------ Recorded information ------

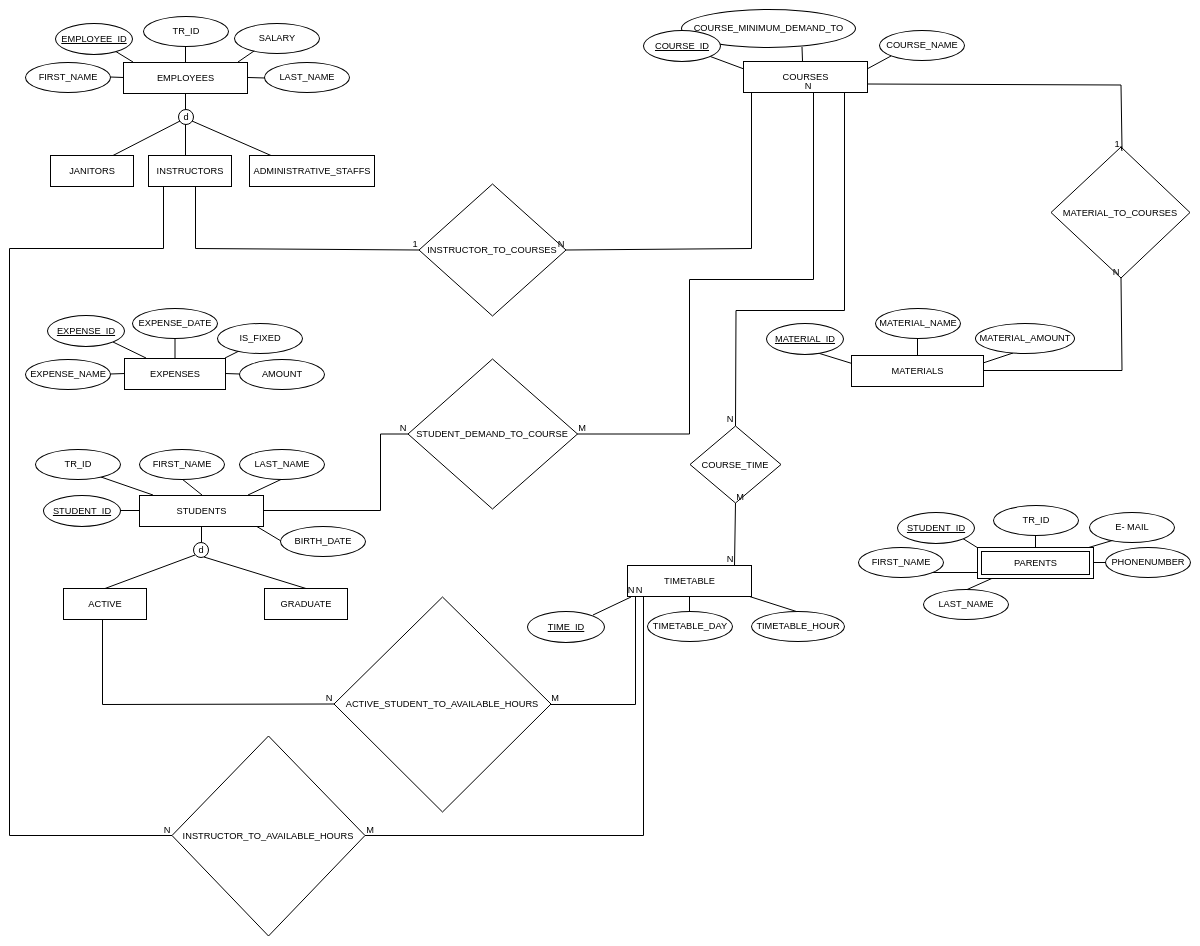
<!DOCTYPE html>
<html lang="en">
<head>
<meta charset="utf-8">
<title>Course centre entity relationship diagram</title>
<style>
:root { --ink: #000; --paper: #fff; }
* { box-sizing: border-box; }
html, body { margin: 0; background: var(--paper); }
.diagram {
  position: relative; width: 1200px; height: 946px; overflow: hidden;
  background: var(--paper); color: var(--ink);
  font: 9.27px/11px "Liberation Sans", Arial, sans-serif; white-space: nowrap;
}
.connections { position: absolute; left: 0; top: 0; fill: none; stroke: var(--ink); stroke-width: 1; }
.connections polygon { fill: var(--paper); }
.entity, .attribute, .disjoint {
  position: absolute; left: var(--x); top: var(--y); width: var(--w); height: var(--h);
  display: flex; align-items: center; justify-content: center;
  background: var(--paper); border: 1px solid var(--ink);
}
.entity { --w: 84px; --h: 32px; }
.entity.wide { --w: 125px; }
.attribute { --w: 86px; --h: 31px; border-radius: 50%; }
.attribute.key { --w: 78px; --h: 32px; text-decoration: underline; }
.disjoint { --w: 16px; --h: 16px; border-radius: 50%; }
.weak::after { content: ""; position: absolute; inset: 3px; border: 1px solid var(--ink); }
.relation, .cardinality { position: absolute; left: var(--x); top: var(--y); transform: translate(-50%, -50%); }
</style>
</head>
<body>
<main class="diagram">
  <svg class="connections" width="1200" height="946" viewBox="0 0 1200 946" aria-hidden="true">
    <g id="employee-lines">
      <path d="M115 51L133 62M185.5 46V62M254 51L238 62M110 77L124 77.5M248 77.5L265 78"/>
      <path d="M185.5 93V155M180 121L113 155.5M192 121L271 155.5"/>
    </g>
    <g id="expense-lines">
      <path d="M113 342L146 358M175 338V358M239 351L225 358M110 374L125 373.5M225 373.5L240 374"/>
    </g>
    <g id="student-lines">
      <path d="M101 477L153 495M182 479L202 495M282 479L248 495M120 510.5H139M256 526L281 541"/>
      <path d="M201.5 526V542M195 555L105 588.5M204 557L306 588.5"/>
    </g>
    <g id="course-lines">
      <path d="M709 56L744 69M802 47L802.5 61M891 56L867 69"/>
    </g>
    <g id="material-lines">
      <path d="M818 353L852 363.5M917.5 338V355M1013 353L983 363"/>
    </g>
    <g id="timetable-lines">
      <path d="M593 615L631 597M689.5 596V612M748 596L798 612"/>
    </g>
    <g id="parent-lines">
      <path d="M962 538L978 548M1035.5 535V547M1114 540L1087 548M1093 562.5H1106M930 572.5H978M966 590L994 577.5"/>
    </g>
    <g id="relation-lines">
      <path d="M195.5 186V248.5L419 250M566 250L751.5 248.5V92"/>
      <path d="M163.5 186V248.5H9.5V835.5H172M365 835.5H643.5V596"/>
      <path d="M263 510.5H380.5V434H408M577 434H689.5V279.5H813.5V92"/>
      <path d="M844.5 92V310.5H736L735.5 426M735.5 503L734.5 566"/>
      <path d="M867 84L1121 85L1122 148M1121 278L1122 370.5H983"/>
      <path d="M102.5 619V704.5L334 704M551 704.5H635.5V596"/>
    </g>
    <g id="relation-diamonds">
      <polygon points="419,250 492.5,184 566,250 492.5,316"/>
      <polygon points="408,434 492.5,359 577.5,434 492.5,509"/>
      <polygon points="690,464.5 735.5,426 781,464.5 735.5,503"/>
      <polygon points="1051,212.5 1121,147 1190,212.5 1121,278"/>
      <polygon points="334,704 442.5,597 551,704 442.5,812"/>
      <polygon points="172,835.5 268.5,736 365,835.5 268.5,936"/>
      <path d="M1121 146L1122 151"/>
    </g>
  </svg>

  <section aria-label="Employees">
    <div class="attribute key" style="--x:55px;--y:23px">EMPLOYEE_ID</div>
    <div class="attribute" style="--x:143px;--y:16px">TR_ID</div>
    <div class="attribute" style="--x:234px;--y:23px">SALARY</div>
    <div class="attribute" style="--x:25px;--y:62px">FIRST_NAME</div>
    <div class="attribute" style="--x:264px;--y:62px">LAST_NAME</div>
    <div class="entity wide" style="--x:123px;--y:62px">EMPLOYEES</div>
    <div class="disjoint" style="--x:178px;--y:109px">d</div>
    <div class="entity" style="--x:50px;--y:155px">JANITORS</div>
    <div class="entity" style="--x:148px;--y:155px">INSTRUCTORS</div>
    <div class="entity" style="--x:249px;--y:155px;--w:126px">ADMINISTRATIVE_STAFFS</div>
  </section>

  <section aria-label="Expenses">
    <div class="attribute key" style="--x:47px;--y:315px">EXPENSE_ID</div>
    <div class="attribute" style="--x:132px;--y:308px">EXPENSE_DATE</div>
    <div class="attribute" style="--x:217px;--y:323px">IS_FIXED</div>
    <div class="attribute" style="--x:25px;--y:359px">EXPENSE_NAME</div>
    <div class="attribute" style="--x:239px;--y:359px">AMOUNT</div>
    <div class="entity" style="--x:124px;--y:358px;--w:102px">EXPENSES</div>
  </section>

  <section aria-label="Students">
    <div class="attribute" style="--x:35px;--y:449px">TR_ID</div>
    <div class="attribute" style="--x:139px;--y:449px">FIRST_NAME</div>
    <div class="attribute" style="--x:239px;--y:449px">LAST_NAME</div>
    <div class="attribute key" style="--x:43px;--y:495px">STUDENT_ID</div>
    <div class="attribute" style="--x:280px;--y:526px">BIRTH_DATE</div>
    <div class="entity wide" style="--x:139px;--y:495px">STUDENTS</div>
    <div class="disjoint" style="--x:193px;--y:542px">d</div>
    <div class="entity" style="--x:63px;--y:588px">ACTIVE</div>
    <div class="entity" style="--x:264px;--y:588px">GRADUATE</div>
  </section>

  <section aria-label="Courses">
    <div class="attribute" style="--x:681px;--y:9px;--w:175px;--h:39px">COURSE_MINIMUM_DEMAND_TO</div>
    <div class="attribute key" style="--x:643px;--y:30px">COURSE_ID</div>
    <div class="attribute" style="--x:879px;--y:30px">COURSE_NAME</div>
    <div class="entity wide" style="--x:743px;--y:61px">COURSES</div>
  </section>

  <section aria-label="Materials">
    <div class="attribute key" style="--x:766px;--y:323px">MATERIAL_ID</div>
    <div class="attribute" style="--x:875px;--y:308px">MATERIAL_NAME</div>
    <div class="attribute" style="--x:975px;--y:323px;--w:100px">MATERIAL_AMOUNT</div>
    <div class="entity" style="--x:851px;--y:355px;--w:133px">MATERIALS</div>
  </section>

  <section aria-label="Timetable">
    <div class="attribute key" style="--x:527px;--y:611px">TIME_ID</div>
    <div class="attribute" style="--x:647px;--y:611px">TIMETABLE_DAY</div>
    <div class="attribute" style="--x:751px;--y:611px;--w:94px">TIMETABLE_HOUR</div>
    <div class="entity wide" style="--x:627px;--y:565px">TIMETABLE</div>
  </section>

  <section aria-label="Parents">
    <div class="attribute key" style="--x:897px;--y:512px">STUDENT_ID</div>
    <div class="attribute" style="--x:993px;--y:505px">TR_ID</div>
    <div class="attribute" style="--x:1089px;--y:512px">E- MAIL</div>
    <div class="attribute" style="--x:858px;--y:547px">FIRST_NAME</div>
    <div class="attribute" style="--x:1105px;--y:547px">PHONENUMBER</div>
    <div class="attribute" style="--x:923px;--y:589px">LAST_NAME</div>
    <div class="entity weak" style="--x:977px;--y:547px;--w:117px">PARENTS</div>
  </section>

  <section aria-label="Relations">
    <span class="relation" style="--x:492px;--y:250px">INSTRUCTOR_TO_COURSES</span>
    <span class="relation" style="--x:492px;--y:434px">STUDENT_DEMAND_TO_COURSE</span>
    <span class="relation" style="--x:735px;--y:465px">COURSE_TIME</span>
    <span class="relation" style="--x:1120px;--y:213px">MATERIAL_TO_COURSES</span>
    <span class="relation" style="--x:442px;--y:704px">ACTIVE_STUDENT_TO_AVAILABLE_HOURS</span>
    <span class="relation" style="--x:268px;--y:836px">INSTRUCTOR_TO_AVAILABLE_HOURS</span>
  </section>

  <section aria-label="Cardinalities">
    <span class="cardinality" style="--x:415px;--y:244px">1</span>
    <span class="cardinality" style="--x:561px;--y:244px">N</span>
    <span class="cardinality" style="--x:808px;--y:86px">N</span>
    <span class="cardinality" style="--x:1117px;--y:144px">1</span>
    <span class="cardinality" style="--x:1116px;--y:272px">N</span>
    <span class="cardinality" style="--x:403px;--y:428px">N</span>
    <span class="cardinality" style="--x:582px;--y:428px">M</span>
    <span class="cardinality" style="--x:730px;--y:419px">N</span>
    <span class="cardinality" style="--x:740px;--y:497px">M</span>
    <span class="cardinality" style="--x:730px;--y:559px">N</span>
    <span class="cardinality" style="--x:631px;--y:590px">N</span>
    <span class="cardinality" style="--x:639px;--y:590px">N</span>
    <span class="cardinality" style="--x:329px;--y:698px">N</span>
    <span class="cardinality" style="--x:555px;--y:698px">M</span>
    <span class="cardinality" style="--x:167px;--y:830px">N</span>
    <span class="cardinality" style="--x:370px;--y:830px">M</span>
  </section>
</main>
</body>
</html>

------

> Your assignment
In the records, count every line that includes "connections" and give the count alone.

> Answer section
3